CHICAGOLast years Institute of Medicine (IOM) report to
the US Congress about research that relates to minority and medically
underserved populations was bound to generate controversy because
part of its purpose was to look at the amount of resources spent on
studying these groups.
However, disagreement over the dollar figures that are targeted to
minorities and the medically underserved has overshadowed the real
praise IOM committee members had for efforts by the National Cancer
Institute (NCI) to include minorities in research as well as their
recommendations for building on the already strong foundation of
research at the National Institutes of Health (NIH).
The question of how much is being spent on a specific
population has long been controversial at NIH because of the
political context for such questions. So it was not surprising that
there would be debate. Its been disappointing, however, that
the committees main message appears to be lost in the debate
over whose figures are correct, IOM project director Brian
Smedley, PhD, told ONI in an interview. He spoke on the subject at
the Second Annual Cancer Care Symposium, sponsored by the Robert H.
Lurie Comprehensive Cancer Center of Northwestern University.
When the IOM Committee on Cancer Research Among Minorities and the
Medically Underserved asked NIH and NCI how much money they were
spending on projects involving ethnic minorities and low-income
populations, it got two answers: NIH said that in fiscal year 1997,
$124 million was devoted to research that was considered to be
relevant to the target groups and $44 million was spent on research
specific to what NIH categorizes as special populations.
Dr. Smedley said that, in arriving at the $124 million figure, NIH
calculated a percent relevancy score, which reflected the percentage
of minorities and medically underserved individuals who were enrolled
in research studies in fiscal year 1997. For example, if a breast
cancer study had a total of 1,000 subjects and 300 were ethnic
minorities, NIH would conclude that 30% of the budget for the study
was spent on research involving minorities.
The $44 million total for special populations was based on the amount
of resources devoted to research that included not only ethnic
minorities but also other populations, such as blue collar workers,
rural residents , and other groups who may be at increased risk for
cancer by virtue of their occupation, living conditions, or low
[The explanations of the percent relevancy score and amounts
allocated to special populations were obtained from IOM;
representatives from NCI could not be reached for comment.]
As a result, neither the $124 million nor the $44 million figure was
appropriate, according to the IOM committee, because neither
calculation dealt with Congress principal concern.
Congress wanted to know how much is being spent specifically to
address the research needs of minorities and medically underserved
populations or to address the very real gaps in our research
understanding about why some groups have a greater risk for cancer as
opposed to others. Those questions are not really adequately answered
by reporting a percent relevancy score or by reporting the amount of
money spent on special populations, Dr. Smedley said.
The IOM committee derived its own calculation of the amount of
resources expended on cancer research among minorities and the
underserved, which, at $24 million, was considerably lower than
NIHs calculation.

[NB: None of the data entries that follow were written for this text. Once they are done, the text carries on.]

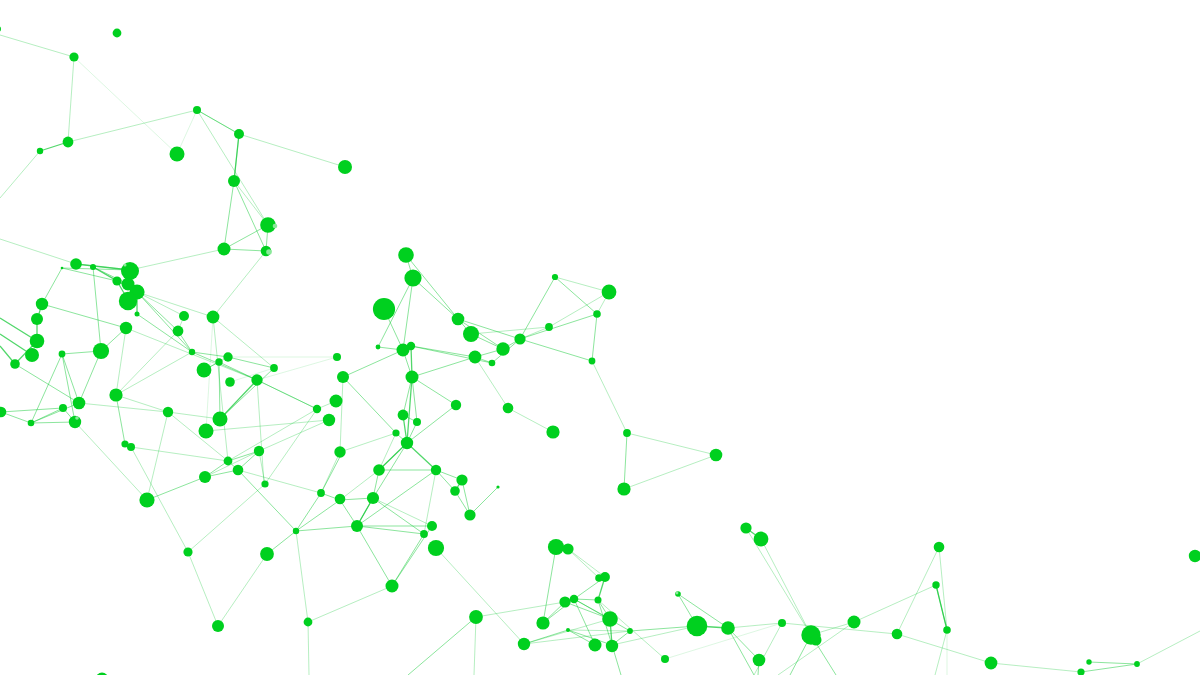
<!DOCTYPE html>
<html lang="en">
<head>
<meta charset="utf-8">
<title>Green node network</title>
<style>
:root { --paper: #ffffff; --node: #00d01f; --link: #10c832; --tint: #8be89a; }
html, body { margin: 0; height: 100%; overflow: hidden; background: var(--paper); }
.network { display: block; width: 1200px; height: 675px; }
.links path { fill: none; stroke: var(--link); stroke-width: 1; }
.faint { opacity: .14; }
.light { opacity: .3; }
.medium { opacity: .48; }
.strong { opacity: .72; }
.links .strong { stroke-width: 1.3; }
.nodes { fill: var(--node); }
.highlights { fill: var(--tint); }
</style>
</head>
<body>
<svg class="network" viewBox="0 0 1200 675" role="img" aria-label="Network of green dots joined by thin lines">
<g class="links">
<path class="faint" d="M74 57L177 154L197 110M257 380L337 357L228 357M947 630V675M230 382L274 368M213 317L206 431M665 659L782 623"/>
<path class="light" d="M0 35L74 57L68 142L197 110L239 134L345 167M40 151L0 198M0 239L76 264L130 270L224 249M197 110L268 225M234 181L268 225M239 134L234 181
M266 251L213 317L228 461M213 317L274 368M184 316L178 331L116 395M126 328L116 395M137 292L184 316M137 292L213 317M126 328L257 380L264 484M192 352L116 395L168 412L147 500M168 412L220 419M168 412L228 461L131 447L188 552L218 626L267 554M75 422L147 500M79 403L168 412M188 552L265 484L317 409M205 477L259 451L329 420L206 431M238 470L321 493M265 484L259 451M343 377L340 452M336 401L317 409L257 380M228 461L317 409M340 452L321 493M308 622L309 675M308 622L392 586M296 531L308 622M436 548L524 644M373 498L432 526M436 470L424 534M475 357L508 408L553 432M520 339L549 327L609 292M471 334L549 327M592 361L627 433L716 455L624 489M568 549L605 577M568 549L599 578M476 617L474 675M476 617L565 602M568 630L630 631M524 644L610 619M524 644L630 631M598 600L665 659M612 645L697 626M746 528L811 635M761 539L811 635M728 628L782 623L897 634L939 547L947 630L935 675M782 623L754 675M854 622L778 675M811 635L854 622M897 634L991 663M1137 664L1200 631M936 585L854 622M991 663L1081 672M340 452L396 433M379 470L396 433M340 500L379 470M228 357L204 370M555 277L609 292L597 314"/>
<path class="medium" d="M197 110L239 134M234 181L224 249L266 251L234 181M268 225L224 249M268 225L266 251M62 268L42 304M62 268L130 270M62 268L117 281M93 267L101 351L126 328M93 267L128 284M42 304L126 328M62 354L101 351M62 354L31 423M62 354L79 403M62 354L75 422M15 364L79 403L31 423L75 422M1 412L31 423L63 408L1 412M63 408L75 422M101 351L79 403M116 395L125 444M137 314L192 352L228 357L274 368L220 419M137 292L178 331L192 352L257 380M137 292L192 352M219 362L204 370M219 362L220 419M219 362L257 380L317 409M205 477L228 461L259 451L238 470L205 477M228 461L238 470L296 531L357 526M147 500L205 477M267 554L296 531L321 493L340 500L373 498L379 470L436 470L462 480L470 515L455 491L436 470M321 493L343 451M296 531L340 500L357 526L373 498L407 443L379 470M357 526L432 526L392 586L424 534L357 526L392 586M373 498L424 534M357 526L436 470M343 377L396 433L407 443L456 405L412 377M343 377L403 350M378 347L403 350M378 347L413 278M406 255L413 278L458 319L406 255M413 278L403 350L412 377L475 357L411 346M384 309L403 350M458 319L471 334L503 349L458 319L520 339L492 363L475 357L503 349L520 339L555 277L597 314L592 361L520 339L597 314M411 346L492 363M412 377L403 415L417 422L407 443M412 377L417 422M470 515L498 487M627 433L624 489M556 547L543 623L565 602L574 599L598 600L610 619L574 599L595 645L568 630L612 645M543 623L574 599L630 631L612 645M565 602L610 619M605 577L574 599M598 600L612 645M524 644L568 630M476 617L408 675M678 594L728 628L759 660M678 594L697 626M697 626L630 631M728 628L754 675M759 660L758 675M811 635L790 675M811 635L836 675M936 585L947 630M1089 662L1137 664L1081 672M612 645L621 675"/>
<path class="strong" d="M40 151L68 142M239 134L234 181M42 304L37 320L37 341L15 364M0 318L37 341M0 334L32 355M0 346L15 364M76 264L130 270M93 267L137 292M93 267L117 281M117 281L128 300M137 292L137 314M257 380L220 419M411 346L412 377L407 443L436 470M403 415L407 443M379 470L407 443M357 526L373 498M462 480L455 491M746 528L761 539M697 626L728 628M605 577L598 600M610 619L612 645M936 585L947 630"/>
</g>
<g class="nodes">
<g class="upper-left">
<circle cx="-2" cy="29" r="3"/><circle cx="117" cy="33" r="4.4"/><circle cx="74" cy="57" r="4.6"/><circle cx="197" cy="110" r="4"/><circle cx="68" cy="142" r="5.4"/><circle cx="40" cy="151" r="3.2"/><circle cx="177" cy="154" r="7.5"/><circle cx="239" cy="134" r="5"/><circle cx="345" cy="167" r="7"/><circle cx="234" cy="181" r="6"/><circle cx="268" cy="225" r="7.8"/><circle cx="224" cy="249" r="6.5"/><circle cx="266" cy="251" r="5.3"/>
</g>
<g class="left-cluster">
<circle cx="76" cy="264" r="5.8"/><circle cx="62" cy="268" r="1.3"/><circle cx="93" cy="267" r="3"/><circle cx="130" cy="271" r="9"/><circle cx="117" cy="281" r="4.6"/><circle cx="128" cy="284" r="6.5"/><circle cx="137" cy="292" r="7.6"/><circle cx="128" cy="301" r="9.2"/><circle cx="137" cy="314" r="2.5"/><circle cx="126" cy="328" r="6.2"/><circle cx="42" cy="304" r="6.2"/><circle cx="37" cy="319" r="6"/><circle cx="37" cy="341" r="7.3"/><circle cx="32" cy="355" r="7"/><circle cx="15" cy="364" r="4.8"/><circle cx="62" cy="354" r="3.4"/><circle cx="101" cy="351" r="8.1"/><circle cx="79" cy="403" r="6.3"/><circle cx="63" cy="408" r="4"/><circle cx="75" cy="422" r="6.2"/><circle cx="31" cy="423" r="3.3"/><circle cx="1" cy="412" r="5.3"/><circle cx="116" cy="395" r="6.6"/><circle cx="125" cy="444" r="3.6"/><circle cx="131" cy="447" r="4"/><circle cx="147" cy="500" r="7.6"/><circle cx="168" cy="412" r="5.2"/><circle cx="184" cy="316" r="5"/><circle cx="178" cy="331" r="5.4"/><circle cx="213" cy="317" r="6.4"/><circle cx="192" cy="352" r="3.2"/><circle cx="228" cy="357" r="4.7"/><circle cx="219" cy="362" r="3.7"/><circle cx="204" cy="370" r="7.4"/><circle cx="230" cy="382" r="4.8"/><circle cx="257" cy="380" r="5.7"/><circle cx="274" cy="368" r="3.9"/><circle cx="220" cy="419" r="7.5"/><circle cx="206" cy="431" r="7.5"/><circle cx="259" cy="451" r="5.2"/><circle cx="228" cy="461" r="4.4"/><circle cx="238" cy="470" r="5.3"/><circle cx="205" cy="477" r="6"/><circle cx="265" cy="484" r="3.6"/><circle cx="188" cy="552" r="4.6"/><circle cx="218" cy="626" r="6"/><circle cx="267" cy="554" r="6.9"/><circle cx="296" cy="531" r="3.2"/><circle cx="308" cy="622" r="4.4"/><circle cx="102" cy="679" r="6.5"/>
</g>
<g class="centre-cluster">
<circle cx="406" cy="255" r="7.8"/><circle cx="413" cy="278" r="8.6"/><circle cx="384" cy="309" r="11.1"/><circle cx="378" cy="347" r="2.4"/><circle cx="403" cy="350" r="6.5"/><circle cx="411" cy="346" r="4.2"/><circle cx="412" cy="377" r="6.5"/><circle cx="337" cy="357" r="4"/><circle cx="343" cy="377" r="6"/><circle cx="336" cy="401" r="6.5"/><circle cx="317" cy="409" r="4.2"/><circle cx="329" cy="420" r="6.2"/><circle cx="403" cy="415" r="5.4"/><circle cx="417" cy="422" r="4"/><circle cx="396" cy="433" r="3.6"/><circle cx="407" cy="443" r="6.2"/><circle cx="456" cy="405" r="5.2"/><circle cx="340" cy="452" r="5.7"/><circle cx="379" cy="470" r="5.8"/><circle cx="436" cy="470" r="5.2"/><circle cx="462" cy="480" r="5.6"/><circle cx="455" cy="491" r="4.8"/><circle cx="470" cy="515" r="5.6"/><circle cx="498" cy="487" r="1.6"/><circle cx="321" cy="493" r="3.9"/><circle cx="340" cy="499" r="5.3"/><circle cx="373" cy="498" r="6.1"/><circle cx="357" cy="526" r="6"/><circle cx="432" cy="526" r="5"/><circle cx="424" cy="534" r="3.9"/><circle cx="436" cy="548" r="8.1"/><circle cx="392" cy="586" r="6.5"/><circle cx="458" cy="319" r="6.3"/><circle cx="471" cy="334" r="8"/><circle cx="475" cy="357" r="6.4"/><circle cx="503" cy="349" r="6.7"/><circle cx="492" cy="363" r="3.3"/><circle cx="520" cy="339" r="5.6"/><circle cx="549" cy="327" r="3.9"/><circle cx="555" cy="277" r="3.1"/><circle cx="609" cy="292" r="7.4"/><circle cx="597" cy="314" r="3.8"/><circle cx="592" cy="361" r="3.4"/><circle cx="508" cy="408" r="5.3"/><circle cx="553" cy="432" r="6.6"/><circle cx="627" cy="433" r="3.9"/><circle cx="716" cy="455" r="6.3"/><circle cx="624" cy="489" r="6.6"/>
</g>
<g class="lower-right">
<circle cx="556" cy="547" r="8.1"/><circle cx="568" cy="549" r="5.6"/><circle cx="599" cy="578" r="3.8"/><circle cx="605" cy="577" r="4.9"/><circle cx="565" cy="602" r="5.6"/><circle cx="574" cy="599" r="4.3"/><circle cx="598" cy="600" r="3.5"/><circle cx="610" cy="619" r="7.8"/><circle cx="543" cy="623" r="6.6"/><circle cx="568" cy="630" r="2"/><circle cx="630" cy="631" r="2.9"/><circle cx="595" cy="645" r="6.5"/><circle cx="612" cy="646" r="6.2"/><circle cx="524" cy="644" r="6.2"/><circle cx="476" cy="617" r="6.9"/><circle cx="665" cy="659" r="4"/><circle cx="678" cy="594" r="2.8"/><circle cx="697" cy="626" r="10.3"/><circle cx="728" cy="628" r="6.8"/><circle cx="759" cy="660" r="6.3"/><circle cx="782" cy="623" r="4"/><circle cx="746" cy="528" r="5.6"/><circle cx="761" cy="539" r="7.4"/><circle cx="811" cy="635" r="9.7"/><circle cx="816" cy="640" r="5.5"/><circle cx="854" cy="622" r="6.5"/><circle cx="897" cy="634" r="5.3"/><circle cx="939" cy="547" r="5.3"/><circle cx="936" cy="585" r="3.7"/><circle cx="947" cy="630" r="3.8"/><circle cx="991" cy="663" r="6.4"/><circle cx="1081" cy="672" r="3.6"/><circle cx="1089" cy="662" r="2.7"/><circle cx="1137" cy="664" r="2.9"/><circle cx="1195" cy="556" r="6.2"/>
</g>
</g>
<g class="highlights">
<circle cx="275" cy="226" r="2.3"/><circle cx="269" cy="252" r="2.8"/><circle cx="77" cy="418" r="1.8"/><circle cx="125" cy="265" r="1.5"/><circle cx="677" cy="593" r="1.4"/>
</g>
</svg>
</body>
</html>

Even this figure was not completely
satisfactory because NIH does not code research projects on the basis
of the projects underlying research questions. If a
research study posed a specific hypothesis about the disproportionate
burden of cancer in ethnic minorities or the medically underserved or
posed some other question that would help to increase our
understanding of cancer in those populations, then the committee
would argue that those studies should be included in the total amount
that is being spent by NIH on cancer research among those
populations, Dr. Smedley said.
Among its recommendations, the IOM committee called for NCI to devise
a uniform definition of special populations based on the burden of
cancer. The panel also asked NIH to enhance the accuracy of its
calculation of research funding by adopting a new accounting system
founded on the research questions that drive clinical studies, not on
the percent relevancy of enrolled populations.
The debate over whose figures were correct also underscored one
of the committees major points, and that is the need for an
objective and verifiable coding scheme that would allow NIH to report
to Congress a figure that scientists and the lay community can trust.
The only way to do that is to look at the nature of the research
question that is being posed, Dr. Smedley said.